→ **Records to use**
[Start of section]
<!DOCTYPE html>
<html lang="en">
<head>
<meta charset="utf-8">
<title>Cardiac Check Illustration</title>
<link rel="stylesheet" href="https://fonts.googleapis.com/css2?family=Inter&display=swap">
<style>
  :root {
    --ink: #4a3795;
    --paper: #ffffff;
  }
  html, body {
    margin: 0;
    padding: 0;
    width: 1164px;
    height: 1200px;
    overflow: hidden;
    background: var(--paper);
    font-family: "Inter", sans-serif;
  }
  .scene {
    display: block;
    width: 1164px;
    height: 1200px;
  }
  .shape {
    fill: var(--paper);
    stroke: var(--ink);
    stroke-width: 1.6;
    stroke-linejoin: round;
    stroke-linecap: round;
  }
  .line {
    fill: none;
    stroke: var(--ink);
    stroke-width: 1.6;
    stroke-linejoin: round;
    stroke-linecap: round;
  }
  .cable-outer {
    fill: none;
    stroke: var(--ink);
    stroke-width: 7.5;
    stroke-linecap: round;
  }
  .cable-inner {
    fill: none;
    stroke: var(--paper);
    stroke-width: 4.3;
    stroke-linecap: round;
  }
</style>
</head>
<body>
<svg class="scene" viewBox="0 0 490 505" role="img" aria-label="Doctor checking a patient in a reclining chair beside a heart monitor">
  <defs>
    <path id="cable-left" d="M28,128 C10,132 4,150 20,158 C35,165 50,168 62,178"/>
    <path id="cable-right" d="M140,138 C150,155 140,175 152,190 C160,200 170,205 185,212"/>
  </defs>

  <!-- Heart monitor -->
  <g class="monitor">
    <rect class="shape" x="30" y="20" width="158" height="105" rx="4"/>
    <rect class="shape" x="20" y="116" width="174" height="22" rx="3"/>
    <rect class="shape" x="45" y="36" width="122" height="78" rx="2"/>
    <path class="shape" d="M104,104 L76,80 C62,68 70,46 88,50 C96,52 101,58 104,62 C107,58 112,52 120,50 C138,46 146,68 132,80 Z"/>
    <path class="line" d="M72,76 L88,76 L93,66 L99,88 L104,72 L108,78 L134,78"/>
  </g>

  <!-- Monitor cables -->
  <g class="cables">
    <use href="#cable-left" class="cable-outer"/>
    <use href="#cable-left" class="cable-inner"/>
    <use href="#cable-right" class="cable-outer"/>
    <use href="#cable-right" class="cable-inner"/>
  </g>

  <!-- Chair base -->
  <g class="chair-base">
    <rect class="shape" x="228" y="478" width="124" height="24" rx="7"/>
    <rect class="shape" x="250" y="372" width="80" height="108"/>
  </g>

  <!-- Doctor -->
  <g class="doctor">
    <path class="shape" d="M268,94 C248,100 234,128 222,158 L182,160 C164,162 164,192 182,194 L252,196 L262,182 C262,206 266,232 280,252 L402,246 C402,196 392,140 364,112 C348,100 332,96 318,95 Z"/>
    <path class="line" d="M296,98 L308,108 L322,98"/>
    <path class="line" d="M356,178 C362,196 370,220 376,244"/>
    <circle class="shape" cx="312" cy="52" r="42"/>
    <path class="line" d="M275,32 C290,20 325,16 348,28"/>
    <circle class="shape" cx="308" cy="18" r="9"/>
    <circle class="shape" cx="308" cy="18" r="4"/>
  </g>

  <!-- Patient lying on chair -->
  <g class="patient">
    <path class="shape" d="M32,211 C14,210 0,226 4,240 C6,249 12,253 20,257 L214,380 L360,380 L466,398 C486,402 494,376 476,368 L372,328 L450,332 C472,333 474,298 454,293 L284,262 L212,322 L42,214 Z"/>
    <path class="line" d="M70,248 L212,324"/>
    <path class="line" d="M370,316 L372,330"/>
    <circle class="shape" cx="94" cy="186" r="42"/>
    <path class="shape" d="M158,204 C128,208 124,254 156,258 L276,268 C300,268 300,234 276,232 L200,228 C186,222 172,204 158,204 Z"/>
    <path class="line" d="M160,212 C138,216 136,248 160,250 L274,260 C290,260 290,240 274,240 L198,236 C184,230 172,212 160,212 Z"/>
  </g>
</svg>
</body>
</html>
[End of section]
[Start of section]
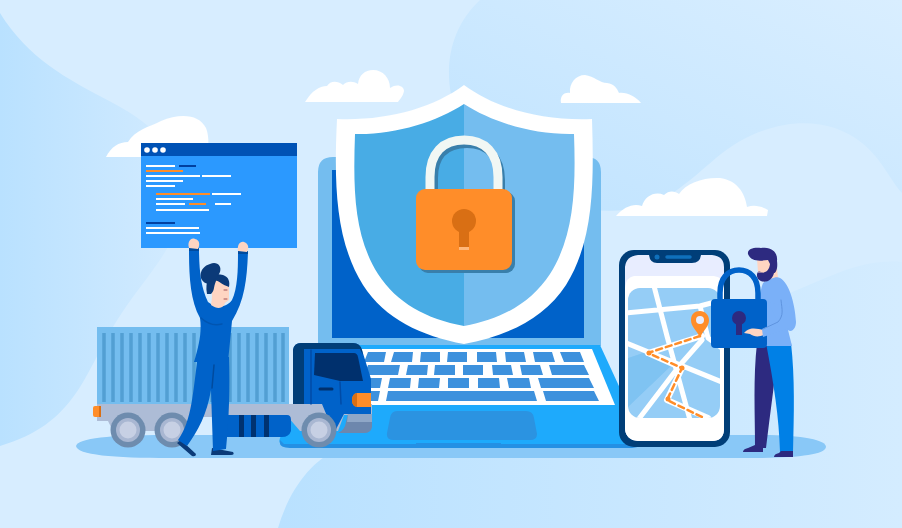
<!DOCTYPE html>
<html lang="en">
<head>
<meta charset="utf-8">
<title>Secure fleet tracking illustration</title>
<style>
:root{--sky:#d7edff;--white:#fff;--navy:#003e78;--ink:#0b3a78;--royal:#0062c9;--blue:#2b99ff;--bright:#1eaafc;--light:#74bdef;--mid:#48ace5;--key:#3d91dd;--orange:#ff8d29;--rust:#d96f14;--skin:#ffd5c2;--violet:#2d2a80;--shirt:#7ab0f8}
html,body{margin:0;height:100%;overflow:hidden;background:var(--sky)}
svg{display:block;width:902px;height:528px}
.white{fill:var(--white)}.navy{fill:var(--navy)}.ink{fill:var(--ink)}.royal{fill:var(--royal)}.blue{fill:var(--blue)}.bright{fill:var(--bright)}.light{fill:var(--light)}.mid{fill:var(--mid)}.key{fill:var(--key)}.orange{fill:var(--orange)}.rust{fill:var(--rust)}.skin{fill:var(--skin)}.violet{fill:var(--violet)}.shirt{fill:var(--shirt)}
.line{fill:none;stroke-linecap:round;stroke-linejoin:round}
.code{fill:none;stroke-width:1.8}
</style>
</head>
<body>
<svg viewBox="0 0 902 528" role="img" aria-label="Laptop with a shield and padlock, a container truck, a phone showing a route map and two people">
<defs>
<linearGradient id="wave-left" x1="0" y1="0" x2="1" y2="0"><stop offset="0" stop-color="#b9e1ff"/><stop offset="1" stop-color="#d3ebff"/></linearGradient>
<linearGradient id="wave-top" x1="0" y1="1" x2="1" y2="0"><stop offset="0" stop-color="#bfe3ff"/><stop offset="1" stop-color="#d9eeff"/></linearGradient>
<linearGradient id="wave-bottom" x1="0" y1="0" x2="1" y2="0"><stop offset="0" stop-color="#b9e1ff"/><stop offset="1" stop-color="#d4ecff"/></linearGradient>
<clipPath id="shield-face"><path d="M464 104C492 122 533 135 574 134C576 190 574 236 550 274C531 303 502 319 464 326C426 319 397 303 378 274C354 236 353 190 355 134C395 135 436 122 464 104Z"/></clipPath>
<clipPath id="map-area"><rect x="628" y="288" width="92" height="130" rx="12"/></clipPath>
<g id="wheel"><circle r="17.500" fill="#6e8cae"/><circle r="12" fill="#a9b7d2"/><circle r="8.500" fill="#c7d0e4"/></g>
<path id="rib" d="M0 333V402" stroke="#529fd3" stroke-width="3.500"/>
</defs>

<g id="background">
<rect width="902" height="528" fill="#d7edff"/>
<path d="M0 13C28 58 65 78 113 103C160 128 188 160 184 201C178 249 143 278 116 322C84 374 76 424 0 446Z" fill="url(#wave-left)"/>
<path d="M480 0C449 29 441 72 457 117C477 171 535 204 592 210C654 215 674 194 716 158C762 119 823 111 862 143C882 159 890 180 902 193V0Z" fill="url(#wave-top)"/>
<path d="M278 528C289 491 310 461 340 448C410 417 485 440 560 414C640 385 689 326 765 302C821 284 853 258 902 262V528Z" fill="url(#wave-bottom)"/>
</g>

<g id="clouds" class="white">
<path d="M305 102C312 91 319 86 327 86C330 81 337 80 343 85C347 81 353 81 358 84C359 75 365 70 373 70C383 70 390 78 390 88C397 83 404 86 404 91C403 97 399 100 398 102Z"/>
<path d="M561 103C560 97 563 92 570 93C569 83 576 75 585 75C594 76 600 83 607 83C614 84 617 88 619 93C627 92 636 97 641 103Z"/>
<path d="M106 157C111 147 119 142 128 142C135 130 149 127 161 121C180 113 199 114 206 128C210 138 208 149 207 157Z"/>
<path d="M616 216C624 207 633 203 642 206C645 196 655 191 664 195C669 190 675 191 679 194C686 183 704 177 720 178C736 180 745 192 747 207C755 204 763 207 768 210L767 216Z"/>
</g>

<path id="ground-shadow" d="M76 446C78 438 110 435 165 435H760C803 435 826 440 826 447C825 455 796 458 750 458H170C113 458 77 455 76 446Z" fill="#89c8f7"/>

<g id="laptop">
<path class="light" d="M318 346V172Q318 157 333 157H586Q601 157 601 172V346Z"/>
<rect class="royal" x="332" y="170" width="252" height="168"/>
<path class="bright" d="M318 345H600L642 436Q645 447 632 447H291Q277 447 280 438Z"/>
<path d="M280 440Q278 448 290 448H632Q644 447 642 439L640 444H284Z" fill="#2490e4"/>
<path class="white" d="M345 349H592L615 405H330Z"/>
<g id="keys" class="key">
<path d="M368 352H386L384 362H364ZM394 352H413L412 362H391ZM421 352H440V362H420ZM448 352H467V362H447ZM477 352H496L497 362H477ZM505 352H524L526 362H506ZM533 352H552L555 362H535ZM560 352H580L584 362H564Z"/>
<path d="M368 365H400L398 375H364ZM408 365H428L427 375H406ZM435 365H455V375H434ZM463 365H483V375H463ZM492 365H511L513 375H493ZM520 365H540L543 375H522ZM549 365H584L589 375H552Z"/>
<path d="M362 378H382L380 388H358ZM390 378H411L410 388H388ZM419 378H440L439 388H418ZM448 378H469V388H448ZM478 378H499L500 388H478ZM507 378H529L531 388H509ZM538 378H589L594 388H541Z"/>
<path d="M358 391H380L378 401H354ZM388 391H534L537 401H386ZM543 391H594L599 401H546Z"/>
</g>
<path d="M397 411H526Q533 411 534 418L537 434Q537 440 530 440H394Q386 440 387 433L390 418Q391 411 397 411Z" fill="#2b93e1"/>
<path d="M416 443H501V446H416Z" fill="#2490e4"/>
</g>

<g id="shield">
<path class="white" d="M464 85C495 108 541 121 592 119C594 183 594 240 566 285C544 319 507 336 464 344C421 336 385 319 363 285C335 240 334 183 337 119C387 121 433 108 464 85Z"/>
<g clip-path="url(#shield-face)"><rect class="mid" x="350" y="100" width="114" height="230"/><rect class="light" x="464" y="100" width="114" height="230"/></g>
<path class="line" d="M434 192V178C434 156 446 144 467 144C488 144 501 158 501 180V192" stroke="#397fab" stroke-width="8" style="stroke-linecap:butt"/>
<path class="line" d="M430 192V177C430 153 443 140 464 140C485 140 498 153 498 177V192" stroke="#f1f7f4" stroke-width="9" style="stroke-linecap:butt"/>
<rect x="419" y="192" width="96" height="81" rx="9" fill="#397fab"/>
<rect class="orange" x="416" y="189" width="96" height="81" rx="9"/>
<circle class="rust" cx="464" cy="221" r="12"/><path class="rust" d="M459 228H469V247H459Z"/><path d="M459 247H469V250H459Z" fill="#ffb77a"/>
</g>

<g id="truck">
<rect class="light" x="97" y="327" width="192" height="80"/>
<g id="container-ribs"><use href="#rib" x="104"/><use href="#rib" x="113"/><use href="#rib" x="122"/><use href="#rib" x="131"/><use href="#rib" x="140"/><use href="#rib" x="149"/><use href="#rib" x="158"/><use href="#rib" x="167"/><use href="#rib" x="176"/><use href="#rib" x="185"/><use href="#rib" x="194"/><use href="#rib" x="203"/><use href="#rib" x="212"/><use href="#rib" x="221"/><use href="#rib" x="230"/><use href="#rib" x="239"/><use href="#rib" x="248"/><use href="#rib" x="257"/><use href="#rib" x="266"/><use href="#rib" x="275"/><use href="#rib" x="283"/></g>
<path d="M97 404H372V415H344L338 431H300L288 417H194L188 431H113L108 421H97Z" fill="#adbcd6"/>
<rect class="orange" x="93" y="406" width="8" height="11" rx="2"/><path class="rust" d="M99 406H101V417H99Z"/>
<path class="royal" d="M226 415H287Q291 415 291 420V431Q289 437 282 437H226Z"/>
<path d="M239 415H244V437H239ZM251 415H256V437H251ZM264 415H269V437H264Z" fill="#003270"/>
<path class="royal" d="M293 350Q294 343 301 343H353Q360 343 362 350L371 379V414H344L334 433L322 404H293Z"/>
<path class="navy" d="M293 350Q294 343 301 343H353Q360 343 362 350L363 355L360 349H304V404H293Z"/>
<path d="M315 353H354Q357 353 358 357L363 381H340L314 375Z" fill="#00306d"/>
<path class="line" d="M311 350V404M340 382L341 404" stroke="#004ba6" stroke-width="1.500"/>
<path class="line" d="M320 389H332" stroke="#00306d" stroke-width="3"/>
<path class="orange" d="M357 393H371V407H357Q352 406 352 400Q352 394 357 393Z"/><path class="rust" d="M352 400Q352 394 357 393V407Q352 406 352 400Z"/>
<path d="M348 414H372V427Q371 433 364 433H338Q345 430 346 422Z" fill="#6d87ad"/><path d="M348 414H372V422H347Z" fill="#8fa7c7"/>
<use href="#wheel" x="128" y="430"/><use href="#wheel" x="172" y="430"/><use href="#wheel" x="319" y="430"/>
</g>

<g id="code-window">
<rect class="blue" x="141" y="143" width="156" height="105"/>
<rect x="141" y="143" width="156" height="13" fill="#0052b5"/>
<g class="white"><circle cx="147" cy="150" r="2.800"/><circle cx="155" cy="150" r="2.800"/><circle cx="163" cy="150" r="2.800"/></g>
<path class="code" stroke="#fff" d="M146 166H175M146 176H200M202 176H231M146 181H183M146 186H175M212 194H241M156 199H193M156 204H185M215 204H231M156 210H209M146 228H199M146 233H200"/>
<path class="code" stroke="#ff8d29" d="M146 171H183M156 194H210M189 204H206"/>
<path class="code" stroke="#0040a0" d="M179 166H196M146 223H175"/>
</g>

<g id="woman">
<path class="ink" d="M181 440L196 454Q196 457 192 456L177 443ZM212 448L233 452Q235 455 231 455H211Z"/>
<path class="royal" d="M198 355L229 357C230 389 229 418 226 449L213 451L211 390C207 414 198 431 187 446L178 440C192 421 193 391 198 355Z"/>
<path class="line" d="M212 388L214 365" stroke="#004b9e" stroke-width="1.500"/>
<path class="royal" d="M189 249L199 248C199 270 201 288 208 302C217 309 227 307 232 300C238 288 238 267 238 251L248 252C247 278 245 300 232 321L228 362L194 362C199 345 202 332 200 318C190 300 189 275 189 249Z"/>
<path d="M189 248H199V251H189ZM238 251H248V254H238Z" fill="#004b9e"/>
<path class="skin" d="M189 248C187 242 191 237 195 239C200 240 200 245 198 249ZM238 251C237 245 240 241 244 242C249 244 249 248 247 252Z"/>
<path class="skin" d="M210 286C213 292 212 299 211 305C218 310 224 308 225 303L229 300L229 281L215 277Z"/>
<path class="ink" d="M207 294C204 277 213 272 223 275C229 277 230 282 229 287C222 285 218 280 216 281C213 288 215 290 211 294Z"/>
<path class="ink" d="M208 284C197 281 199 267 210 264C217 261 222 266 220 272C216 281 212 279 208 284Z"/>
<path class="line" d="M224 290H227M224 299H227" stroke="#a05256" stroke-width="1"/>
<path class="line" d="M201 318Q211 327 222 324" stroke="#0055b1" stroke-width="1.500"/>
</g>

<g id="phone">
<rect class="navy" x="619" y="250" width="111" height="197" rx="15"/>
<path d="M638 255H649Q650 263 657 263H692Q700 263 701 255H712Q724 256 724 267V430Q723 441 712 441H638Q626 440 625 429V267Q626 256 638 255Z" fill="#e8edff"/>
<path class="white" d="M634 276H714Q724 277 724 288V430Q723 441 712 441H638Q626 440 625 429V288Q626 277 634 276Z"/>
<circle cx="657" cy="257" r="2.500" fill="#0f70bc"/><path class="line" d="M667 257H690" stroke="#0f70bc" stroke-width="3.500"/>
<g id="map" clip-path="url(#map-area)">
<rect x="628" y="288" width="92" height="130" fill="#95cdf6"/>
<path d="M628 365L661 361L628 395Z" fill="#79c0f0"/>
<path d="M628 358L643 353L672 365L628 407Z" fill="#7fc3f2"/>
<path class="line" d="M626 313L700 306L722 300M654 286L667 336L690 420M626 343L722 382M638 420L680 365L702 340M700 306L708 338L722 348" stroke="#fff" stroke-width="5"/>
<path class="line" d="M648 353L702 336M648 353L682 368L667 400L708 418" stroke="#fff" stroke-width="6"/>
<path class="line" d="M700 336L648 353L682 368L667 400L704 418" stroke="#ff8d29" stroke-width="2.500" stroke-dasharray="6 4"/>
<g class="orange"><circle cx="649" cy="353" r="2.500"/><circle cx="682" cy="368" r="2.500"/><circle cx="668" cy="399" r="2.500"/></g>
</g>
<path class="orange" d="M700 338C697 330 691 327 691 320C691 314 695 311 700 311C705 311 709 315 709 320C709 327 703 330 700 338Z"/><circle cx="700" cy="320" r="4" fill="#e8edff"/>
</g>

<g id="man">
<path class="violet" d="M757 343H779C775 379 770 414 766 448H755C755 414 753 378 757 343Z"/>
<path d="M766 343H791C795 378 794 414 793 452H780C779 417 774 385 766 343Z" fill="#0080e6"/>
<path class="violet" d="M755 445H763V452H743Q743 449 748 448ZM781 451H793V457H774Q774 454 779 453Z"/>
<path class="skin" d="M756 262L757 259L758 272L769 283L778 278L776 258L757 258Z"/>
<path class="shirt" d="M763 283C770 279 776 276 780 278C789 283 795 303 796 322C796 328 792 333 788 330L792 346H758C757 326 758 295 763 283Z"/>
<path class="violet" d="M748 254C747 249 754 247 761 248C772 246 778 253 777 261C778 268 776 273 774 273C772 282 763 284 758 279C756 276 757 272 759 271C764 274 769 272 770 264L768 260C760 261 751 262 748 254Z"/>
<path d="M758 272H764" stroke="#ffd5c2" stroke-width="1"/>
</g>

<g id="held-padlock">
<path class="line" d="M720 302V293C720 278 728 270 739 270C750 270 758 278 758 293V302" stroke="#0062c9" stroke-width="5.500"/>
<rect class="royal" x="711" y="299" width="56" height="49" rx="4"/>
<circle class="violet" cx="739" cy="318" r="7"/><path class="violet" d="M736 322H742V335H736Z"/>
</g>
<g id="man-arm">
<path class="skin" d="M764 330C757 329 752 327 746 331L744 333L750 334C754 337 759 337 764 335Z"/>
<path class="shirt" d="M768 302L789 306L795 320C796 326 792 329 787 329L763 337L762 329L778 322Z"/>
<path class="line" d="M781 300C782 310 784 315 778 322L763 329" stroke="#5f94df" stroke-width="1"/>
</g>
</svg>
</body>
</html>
[End of section]
→ **Description of the task**
How many lines of the listing above include the word "circle"? State the number and nothing else.

→ **The answer**
11